a fractured country’s need for choice,
to say we’ll make another kind of noise:
That “No way!” is a call for solidarity, expanded upon in Erik Kennedy’s (long-titled) “Growing Fears That the Leadership Contest Has Been Hijacked by Far-Left Infiltrators”:
“and if in your entire life
no-one to identify with
who wasn’t first and last
a danger to the good
through well-meaning compromise,
if you can agree to this,
resignedly but definitely,
you might be a socialist.”
The austerity buzzword is taken down by Becky Cherriman’s “Austerity”:
“Hear it scutter
along the guttering of offices
in the bins behind Waitrose,
the thorned bushes at the playground’s edge –
a language devised by the high-born
to parch the lips of those with less.”
In place of austerity, Josephine Corcoran suggests a “Coat” of hope:
“A woman filled with the gladness of living
refused to be suspicious of hope….
Deep inside the coat,
the woman held on to the goodness of people.”
And of opposing viewpoints, the kind that lead to divorce? From Erin Belieu’s “Poem of Philosophical and Parental Conundrums Written in An Election Year”:
“And that’s what you call the realpolitik in action
when it comes to divorce, wherein the rubber hits
the ‘blended’ family’s road. But since I’m not…
…and I’m thinking
maybe I got it right this time…
…the obstinate and beautiful mystery
that every soul ends up being to every other.”
The poems in “Poets for Corbyn” are unified by their call for solidarity in support of a purposeful cause. For that call to be successful, the politics must not be subsumed by the poetics. There is tension here, no doubt. Woody’s machined message was made to defy backstabbing political machinations. At the same time, real machines made real weapons used in a real war, and a military industrial complex prevailed. But Woody knew that, even as Marcus does. “What did you learn in school today?” Tom Paxton sang.
Over at Berfrois, readers may download for free an electronic copy of “Poets for Corbyn.” There are several covers readers may choose from; I liked the one with the blue bicycle.
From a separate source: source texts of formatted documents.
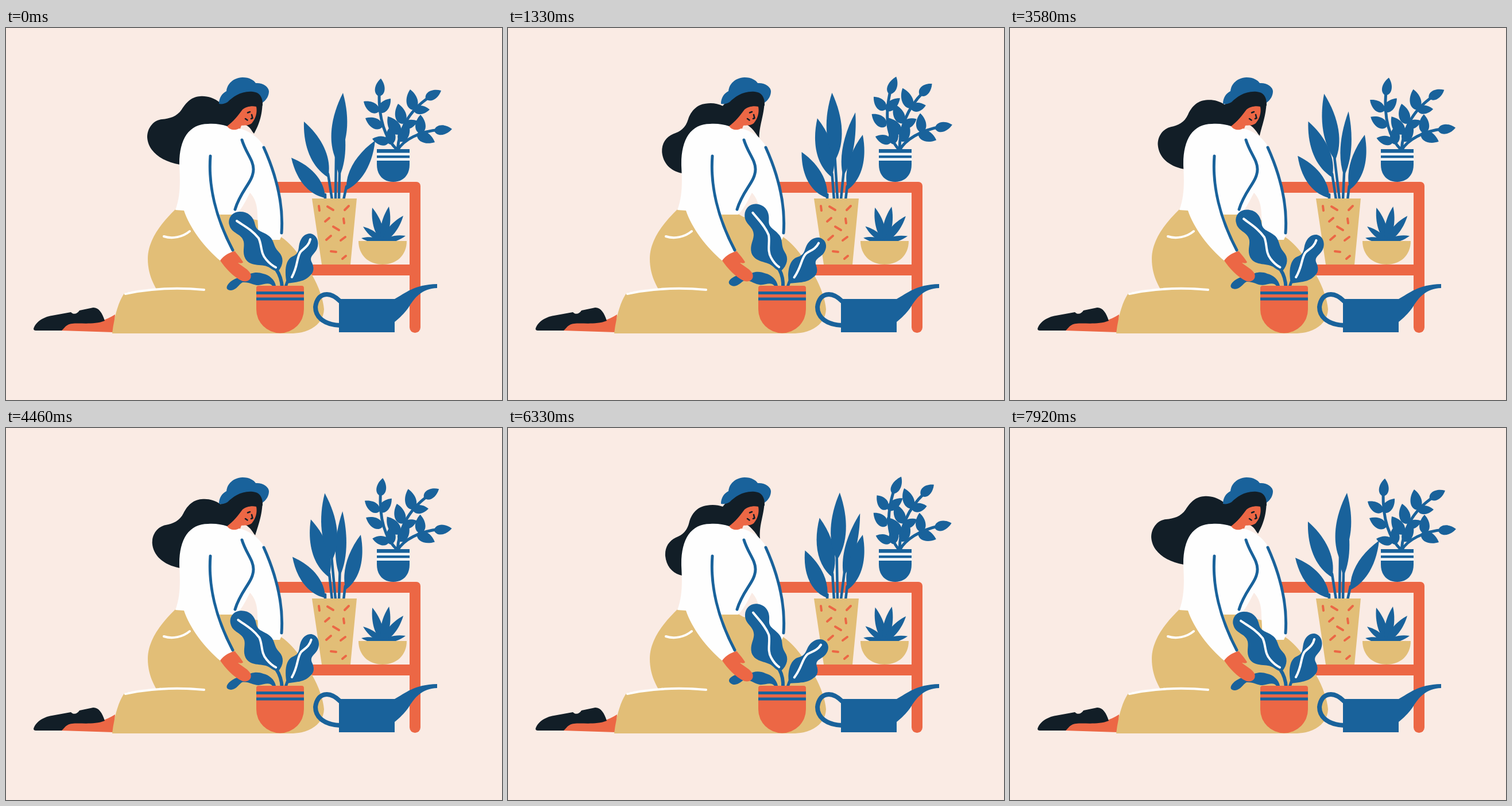
Animation, 864 px wide and 648 px high, one loop 7960 ms. Source, as an HTML page:

```html
<!DOCTYPE html>
<html lang="en">
<head>
<meta charset="utf-8">
<title>Gardener</title>
<style>
  html, body { margin: 0; width: 100%; height: 100%; overflow: hidden; background: #faebe4; }
  svg { display: block; width: 100vw; height: 100vh; }
  .blue { fill: #19629b; }
  .dark { fill: #121e27; }
  .red { fill: #ec6745; }
  .tan { fill: #e2be77; }
  .white { fill: #fefefe; }
  .line { fill: none; stroke-linecap: round; stroke-linejoin: round; }
  .line.blue { stroke: #19629b; }
  .line.white { stroke: #fefefe; }
  .line.red { stroke: #ec6745; }
  .line.dark { stroke: #121e27; }
</style>
</head>
<body>
<svg viewBox="0 0 864 648">
  <!-- shelf -->
  <g class="red">
    <rect x="460" y="268" width="262" height="19" rx="7"/>
    <rect x="500" y="412" width="212" height="19"/>
    <path d="M703 275 H722 V521.5 A9.5 9.5 0 0 1 703 521.5Z"/>
  </g>

  <!-- head -->
  <path id="hair" class="dark"/>
  <path id="lock" class="dark"/>
  <path class="red" d="M384 172 C396 163 404 153 412 142 C418 137 428 135 436 137 C438 147 435 158 428 166 C422 171 414 169 410 170 C408 174 408 178 404 181 H388Z"/>
  <path class="line dark" stroke-width="2.6" d="M421 147.5 L425 146 M428 151 L429.5 157 L427 158 M417 158 L420.5 160.5"/>
  <path class="blue" d="M371 132 C371 122 376 114 384 110 C385 98 395 87 412 86 C424 86 432 91 435 96 C446 95 457 101 458 110 C458 118 454 125 447 130 C446 119 441 112 430 111 C410 109 395 120 386 129 C381 132 376 133 371 132Z"/>

  <!-- legs and skirt -->
  <path class="red" d="M96 527 C102 514 115 512 130 513 C150 515 170 512 190 499 L188 530Z"/>
  <path class="dark" d="M48 524 C51 512 66 503 80 501 L113 495 C118 500 124 498 128 492 L152 487 C162 487 168 497 172 510 C150 519 118 511 108 517 C102 520 100 525 97 527 H52 Q48 527 48 524Z"/>
  <path class="tan" d="M295 316 C270 340 247 370 247 402 C247 425 255 443 262 455 C240 457 222 459 207 461 C196 475 188 505 185 532 H500 C530 531 553 515 554 490 C553 475 545 450 533 430 C515 400 498 375 476 362 L440 335 L410 329 L401 324 L310 316Z"/>
  <path class="line white" stroke-width="4" d="M275 363 C290 368 308 364 320 354 M208 463 C250 454 300 452 345 456"/>

  <!-- blouse -->
  <path class="white" d="M295 317 C305 290 303 262 302 240 C301 195 318 167 352 167 C364 166 376 168 385 171 C390 178 399 179 406 175 C424 179 440 190 450 207 C468 245 481 295 481 320 V360 L477 369 H440 L438 326 C438 308 433 295 425 287 C418 300 413 312 401 325 H372 C378 350 386 370 396 388 L374 406 C345 382 320 348 310 318Z"/>
  <path class="line blue" stroke-width="5" d="M356 223 C352 275 366 332 395 387 M411 195 C418 218 431 230 431 246 C431 268 409 282 399 316 M449 208 C467 248 484 302 480 357"/>

  <!-- shelf plants -->
  <g id="shelfPlants"></g>
  <path class="tan" d="M533 297 H611 L600 412 H550Z"/>
  <path class="line red" stroke-width="4" d="M545 310 l1 8 M560 311 l10 6 M590 317 l7 -7 M556 337 l7 -6 M570 346 l10 6 M588 332 l1 8 M558 369 l8 -7 M583 370 l8 -6 M566 389 l9 1 M586 402 l6 -5"/>
  <path class="tan" d="M614 371 H698 C698 396 680 412 656 412 C632 412 614 396 614 371Z"/>
  <path class="blue" d="M646 211 H703 V238 C703 256 692 268 674.5 268 C657 268 646 256 646 238Z"/>
  <path class="white" d="M646 217.5 h57 v4.5 h-57Z m0 9 h57 v4.5 h-57Z"/>

  <!-- watering can -->
  <path class="blue" d="M580 472 H677 C696 462 710 447 751 446 V453 C724 454 712 470 703 484 C696 495 688 503 677 512 V530 H580Z"/>
  <path class="line blue" stroke-width="8" d="M582 476 C563 457 542 461 539 486 C539 505 556 517 582 518"/>

  <!-- floor plant -->
  <g id="floorPlant"></g>
  <path class="red" d="M373 405 C380 396 390 390 399 389 C402 394 408 399 413 408 C411 411 406 409 404 409 C412 416 422 420 426 428 C429 437 422 443 412 441 C396 434 382 418 373 405Z"/>
  <path class="red" d="M440 449 H515 Q519 449 519 453 V490 A41.5 41.5 0 0 1 436 490 V453 Q436 449 440 449Z"/>
  <path class="blue" d="M436 459 h83 v5 h-83Z m0 10.5 h83 v5 h-83Z"/>
</svg>
<script>
const LOOP = 7960, STEP = 1000 / 24;
const $ = id => document.getElementById(id);

// Swings from pose 0 through the given turning points and back, easing at each
const swing = (...turns) => t => {
  const stops = [[0, 0], ...turns, [LOOP, 0]];
  const i = stops.findIndex(([at]) => at > t);
  const [t0, v0] = stops[i - 1], [t1, v1] = stops[i];
  return v0 + (v1 - v0) * (1 - Math.cos(Math.PI * (t - t0) / (t1 - t0))) / 2;
};

const breeze = swing([2050, 1], [4150, .06], [6350, 1]);
const hairSwing = swing([2000, 1.06], [4170, .28], [6330, 1]);
const twigSwing = swing([1500, 1.05], [3900, .05], [5900, .95]);
const broadSwing = swing([1550, 1.02], [4250, .08], [6400, 1]);
const leftSwing = swing([2300, 1], [3700, 0], [5500, 1]);
const tallSwing = swing([2600, 1]);
const rightSwing = swing([1300, 1], [6350, 1]);

const mix = (a, b, p) => {
  const to = b.match(/[\d.]+/g);
  let i = 0;
  return a.replace(/[\d.]+/g, v => (+v + (to[i++] - v) * p).toFixed(2));
};

// Rotates path points about a root, more strongly towards the far end
function bend(d, [rx, ry], reach, deg, power) {
  return d.replace(/(-?[\d.]+) (-?[\d.]+)/g, (_, px, py) => {
    const x = px - rx, y = py - ry;
    const a = deg * Math.PI / 180 * Math.min(1.15, (Math.hypot(x, y) / reach) ** power);
    const c = Math.cos(a), s = Math.sin(a);
    return (rx + x * c - y * s).toFixed(2) + ' ' + (ry + x * s + y * c).toFixed(2);
  });
}

// Pointed leaf from base to tip; low shapes how quickly it widens
function leaf(bx, by, tx, ty, wide = .36, low = .1) {
  const ux = tx - bx, uy = ty - by;
  const at = (f, side) => (bx + ux * f - uy * wide * side).toFixed(1) + ' ' + (by + uy * f + ux * wide * side).toFixed(1);
  return `M${bx} ${by} C${at(low, 1)} ${at(.62, 1)} ${tx} ${ty} C${at(.62, -1)} ${at(low, -1)} ${bx} ${by}Z`;
}

const movers = [];
function add(parent, move, d, cls, width) {
  const el = document.createElementNS('http://www.w3.org/2000/svg', 'path');
  el.setAttribute('class', cls);
  if (width) el.setAttribute('stroke-width', width);
  $(parent).append(el);
  movers.push({ power: .7, ...move, el, d });
}

// Sword leaves in the tall pot
function sword(by, turn, foot, [bx, by0], [tx, ty], wide) {
  const root = [foot, 297];
  const move = { by, turn, root, reach: Math.hypot(tx - foot, ty - 297), power: .5 };
  add('shelfPlants', move, leaf(bx, by0, tx, ty, wide, .25), 'blue');
  add('shelfPlants', move, `M${bx} ${by0 - 6} L${foot} 299`, 'line blue', 4.5);
}
sword(breeze, 15, 556, [556, 296], [497, 226], .2);
sword(leftSwing, 13.3, 568, [561, 260], [519, 163], .18);
sword(breeze, 11.5, 580, [581, 258], [583, 145], .11);
sword(rightSwing, -13.5, 588, [593, 282], [643, 196], .17);
sword(tallSwing, -13.5, 574, [575, 230], [587, 113], .15);

// Branches: stem plus leaves given as base and tip
function branch(by, turn, reach, stem, leaves) {
  const move = { by, turn, reach, root: [682, 211] };
  add('shelfPlants', move, leaves.map(l => leaf(...l)).join(''), 'blue');
  add('shelfPlants', move, stem, 'line blue', 5);
}
branch(breeze, 14.6, 126, 'M682 213 C660 192 649 160 650 112', [
  [650, 119, 653, 88], [649, 146, 623, 128], [650, 147, 670, 123],
  [655, 173, 626, 157], [667, 199, 638, 193], [670, 203, 670, 171]]);
branch(twigSwing, -10.1, 127, 'M682 213 C684 180 700 145 738 120', [
  [731, 123, 758, 109], [710, 143, 704, 107], [710, 143, 738, 142],
  [691, 167, 683, 132], [685, 185, 665, 154], [691, 172, 717, 162], [686, 198, 702, 168]]);
branch(breeze, -6.2, 99, 'M682 213 C692 195 720 180 756 177', [
  [746, 179, 777, 176], [722, 184, 722, 151], [716, 184, 747, 199]]);

// Succulent
for (const [x, y] of [[638, 313], [667, 311], [692, 327], [622, 346], [696, 362], [619, 366]])
  add('shelfPlants', { by: breeze, turn: 1.5, root: [656, 371], reach: 55 }, leaf(656, 372, x, y, .16, .2), 'blue');

// Floor plant
const held = { by: breeze, turn: 9, root: [466, 449], reach: 81, power: 1.5 };
const small = { by: breeze, turn: 12, root: [489, 449], reach: 98, power: .8 };
const big = { by: broadSwing, turn: 13.5, root: [476, 435], reach: 125, power: .35 };

add('floorPlant', held, 'M470 449 C468 438 458 430 448 428 C438 424 425 426 420 432 C410 432 396 436 388 445 C382 452 384 457 392 457 C402 456 406 446 412 443 C424 442 430 448 440 448 C450 447 458 442 464 449Z', 'blue');
add('floorPlant', small, 'M489 445 C485 425 486 404 499 398 C511 393 509 385 511 376 C514 364 521 358 530 358 C542 360 546 373 542 384 C538 394 528 397 532 407 C537 416 537 425 530 431 C520 442 508 442 489 445Z', 'blue');
add('floorPlant', small, 'M490 442 L487 451', 'line blue', 5);
add('floorPlant', small, 'M530 368 C527 381 518 384 513 390 C506 400 509 414 498 434', 'line white', 4);
add('floorPlant', big, 'M474 424 C484 412 484 399 475 390 C465 380 468 371 459 363 C448 354 437 355 434 343 C431 327 420 319 406 320 C393 321 386 332 389 343 C393 359 410 357 414 372 C416 382 411 390 417 402 C427 418 448 409 460 418 C466 422 470 424 474 424Z', 'blue');
add('floorPlant', big, 'M471 421 Q480 434 481 452', 'line blue', 6);
add('floorPlant', big, 'M402 336 C415 345 428 351 440 366 C446 378 443 392 453 403 C458 409 464 414 470 417', 'line white', 4);

const crown = 'L340 215 L395 182 L420 145 L447 135 L445 112 L400 105Z';
const hair = [
  'M374 131 C362 121 349 118 338 119 C322 120 313 131 306 142 C298 154 285 158 272 159 C258 160 246 173 246 190 C247 213 268 232 303 238' + crown,
  'M374 137 C366 134 356 133 346 135 C330 137 320 149 316 163 C312 180 304 186 292 191 C280 197 273 208 274 223 C276 241 286 253 303 257' + crown
];
const lock = [
  'M436 125 L447 122 C447 150 442 166 432 184 C428 180 426 172 416 168Z',
  'M436 125 L447 122 C447 152 437 166 439 193 C435 190 430 178 416 168Z'
];

function draw(now) {
  const t = Math.floor((now % LOOP + 3.4) / STEP) * STEP % LOOP;
  $('hair').setAttribute('d', mix(...hair, hairSwing(t)));
  $('lock').setAttribute('d', mix(...lock, hairSwing(t)));
  for (const m of movers)
    m.el.setAttribute('d', bend(m.d, m.root, m.reach, m.turn * m.by(t), m.power));
}

const start = performance.now();
function tick() {
  draw(performance.now() - start);
  requestAnimationFrame(tick);
}
tick();
</script>
</body>
</html>
```
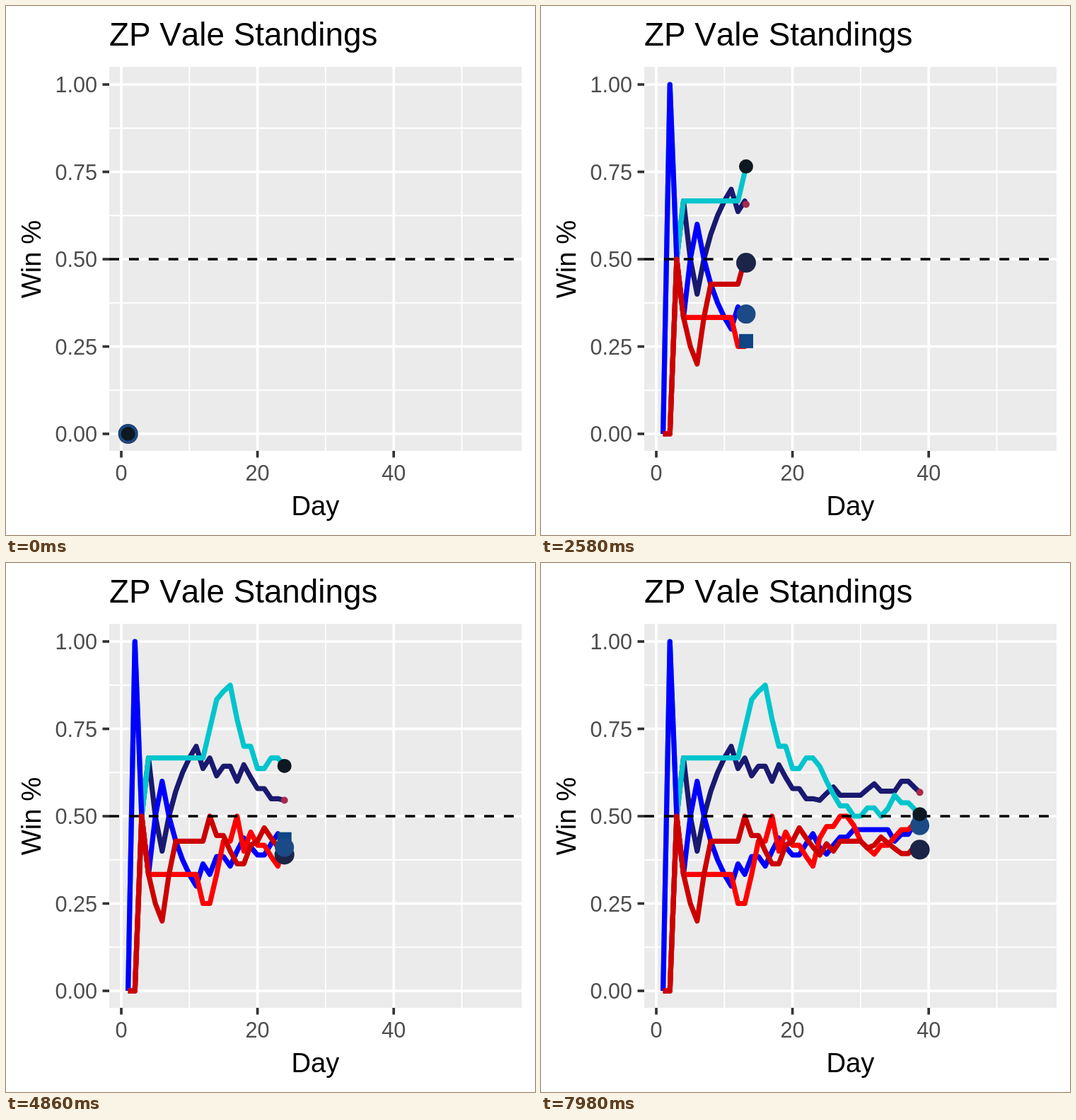
Recreate the animation shown at these times as an HTML page. Size 748 by 748 pixels, loop 8 s.

```html
<!DOCTYPE html>
<html lang="en">
<head>
<meta charset="utf-8">
<title>Standings</title>
<style>
  html, body { margin: 0; width: 100%; height: 100%; overflow: hidden; background: #fff; }
  svg { display: block; width: 100%; height: 100%; }
  text { font-family: "Liberation Sans", Arial, sans-serif; font-kerning: none; }
  .label { font-size: 30.6px; fill: #4d4d4d; }
  .axis { font-size: 38.2px; text-anchor: middle; }
  .title { font-size: 45.8px; }
</style>
</head>
<body>
<svg id="chart" viewBox="0 0 748 748">
  <rect x="146" y="86" width="583" height="543" fill="#ebebeb"/>
  <g id="grid"></g>
  <g id="lines" fill="none" stroke-width="7.2" stroke-linejoin="round"></g>
  <path d="M146 358H729" stroke="#000" stroke-width="3.6" stroke-dasharray="13.95"/>
  <g id="marks"></g>
  <text class="title" x="146" y="56">ZP Vale Standings</text>
  <text class="axis" x="437.5" y="720">Day</text>
  <text class="axis" transform="translate(49 358) rotate(-90)">Win %</text>
</svg>
<script>
const LOOP = 8000, STEP = 60, DAYS_PER_STEP = 0.2834;
const PANEL = { left: 146, right: 729, top: 86, bottom: 629 };
const xAt = day => 163 + day * 9.63;
const yAt = share => 605 - share * 494;

// Wins and losses added by one day's result, from day 2 on.
const RESULTS = { W: [1, 0], L: [0, 1], D: [1, 1], S: [2, 0], X: [0, 2], '-': [0, 0] };

// In drawing order of the lines; layer orders the markers.
const teams = [
  { color: '#191970', shape: 'circle', size: 10, fill: '#a82a4c', layer: 0,
    season: 'LWWLLWWWWWLWLW-LSLL-L-DWWL---WWL--S-LL' },
  { color: '#00c5cd', shape: 'circle', size: 20, fill: '#0d1820', layer: 4,
    season: 'WLW--------WSWWLL-L-W-DLLL-LDW-LWSL-LL' },
  { color: '#0000ff', shape: 'circle', size: 27, fill: '#1b4a86', layer: 3,
    season: 'WLLWWLLLLLWLW-LWWLL-WWXLWW-W-----XW-SL' },
  { color: '#ff0000', shape: 'square', size: 20, fill: '#0f4585', layer: 2,
    season: 'LWL-------L-DW-WXWL-LLSW-W-LXLLW-WW-WW' },
  { color: '#cd0000', shape: 'circle', size: 28, fill: '#1c2448', layer: 1,
    season: 'LWLLLWW----WL-LL-WDWLLLWLW---LDWLLL-WL' }
];

function add(parent, name, attrs, text) {
  const node = document.createElementNS('http://www.w3.org/2000/svg', name);
  for (const key in attrs) node.setAttribute(key, attrs[key]);
  if (text) node.textContent = text;
  return parent.appendChild(node);
}

function winShares(season) {
  let wins = 0, games = 0;
  return [0, ...[...season].map(result => {
    const [won, lost] = RESULTS[result];
    wins += won;
    games += won + lost;
    return games ? wins / games : 0;
  })];
}

const grid = document.getElementById('grid');
const stroke = (d, color, width) => add(grid, 'path', { d, stroke: color, 'stroke-width': width });
const vertical = (day, width) => stroke(`M${xAt(day)} ${PANEL.top}V${PANEL.bottom}`, '#fff', width);
const horizontal = (share, width) => stroke(`M${PANEL.left} ${yAt(share)}H${PANEL.right}`, '#fff', width);

[10, 30, 50].forEach(day => vertical(day, 1.85));
[0.125, 0.375, 0.625, 0.875].forEach(share => horizontal(share, 1.85));
[0, 20, 40].forEach(day => {
  vertical(day, 3.7);
  stroke(`M${xAt(day)} ${PANEL.bottom}v9.5`, '#333', 3.7);
  add(grid, 'text', { class: 'label', x: xAt(day), y: 671, 'text-anchor': 'middle' }, String(day));
});
[0, 0.25, 0.5, 0.75, 1].forEach(share => {
  horizontal(share, 3.7);
  stroke(`M${PANEL.left} ${yAt(share)}h-9.5`, '#333', 3.7);
  add(grid, 'text', { class: 'label', x: 129, y: yAt(share) + 11, 'text-anchor': 'end' }, share.toFixed(2));
});

const lines = document.getElementById('lines');
const marks = document.getElementById('marks');
for (const team of teams) {
  team.shares = winShares(team.season);
  team.line = add(lines, 'polyline', { stroke: team.color });
}
for (const team of [...teams].sort((a, b) => a.layer - b.layer)) {
  const { size, fill } = team;
  team.mark = team.shape === 'circle'
    ? add(marks, 'circle', { r: size / 2, fill })
    : add(marks, 'rect', { x: -size / 2, y: -size / 2, width: size, height: size, fill });
}

function draw(time) {
  const progress = Math.floor(time / STEP) * DAYS_PER_STEP;
  const passed = Math.floor(progress), part = progress - passed;
  const x = xAt(1 + progress);
  for (const { shares, line, mark } of teams) {
    const from = shares[passed];
    const to = shares[passed + 1] ?? from;
    const y = yAt(from + (to - from) * part);
    const points = shares.slice(0, passed + 1).map((share, i) => [xAt(i + 1), yAt(share)]);
    if (part) points.push([x, y]);
    line.setAttribute('points', points.join(' '));
    mark.setAttribute('transform', `translate(${x} ${y})`);
  }
}

const start = performance.now();
function tick(now) {
  draw(Math.max(0, now - start) % LOOP);
  requestAnimationFrame(tick);
}
draw(0);
requestAnimationFrame(tick);
</script>
</body>
</html>
```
“Poets for Corbyn”, edited by Russell Bennetts, Pendant Publishing, London, UK, 2015. ISBN 978-09928034-5-2. V2.0. 34 pages, with poems by Tom Pickard, Michael Rosen, Pascale Petit, Ian Birchall, Michael Schmidt, Marion McCready, Nick Telfer, Rory Waterman, Helen Ivory, Iain Galbraith, Andy Jackson, Nicholas Murray, Alec Finlay, Erik Kennedy, Ian Pindar, Becky Cherriman, Josephine Corcoran, Natalie Chin, Ernest Schonfield, and Erin Belieu. Covers by Evan Johnston @evn_johnston.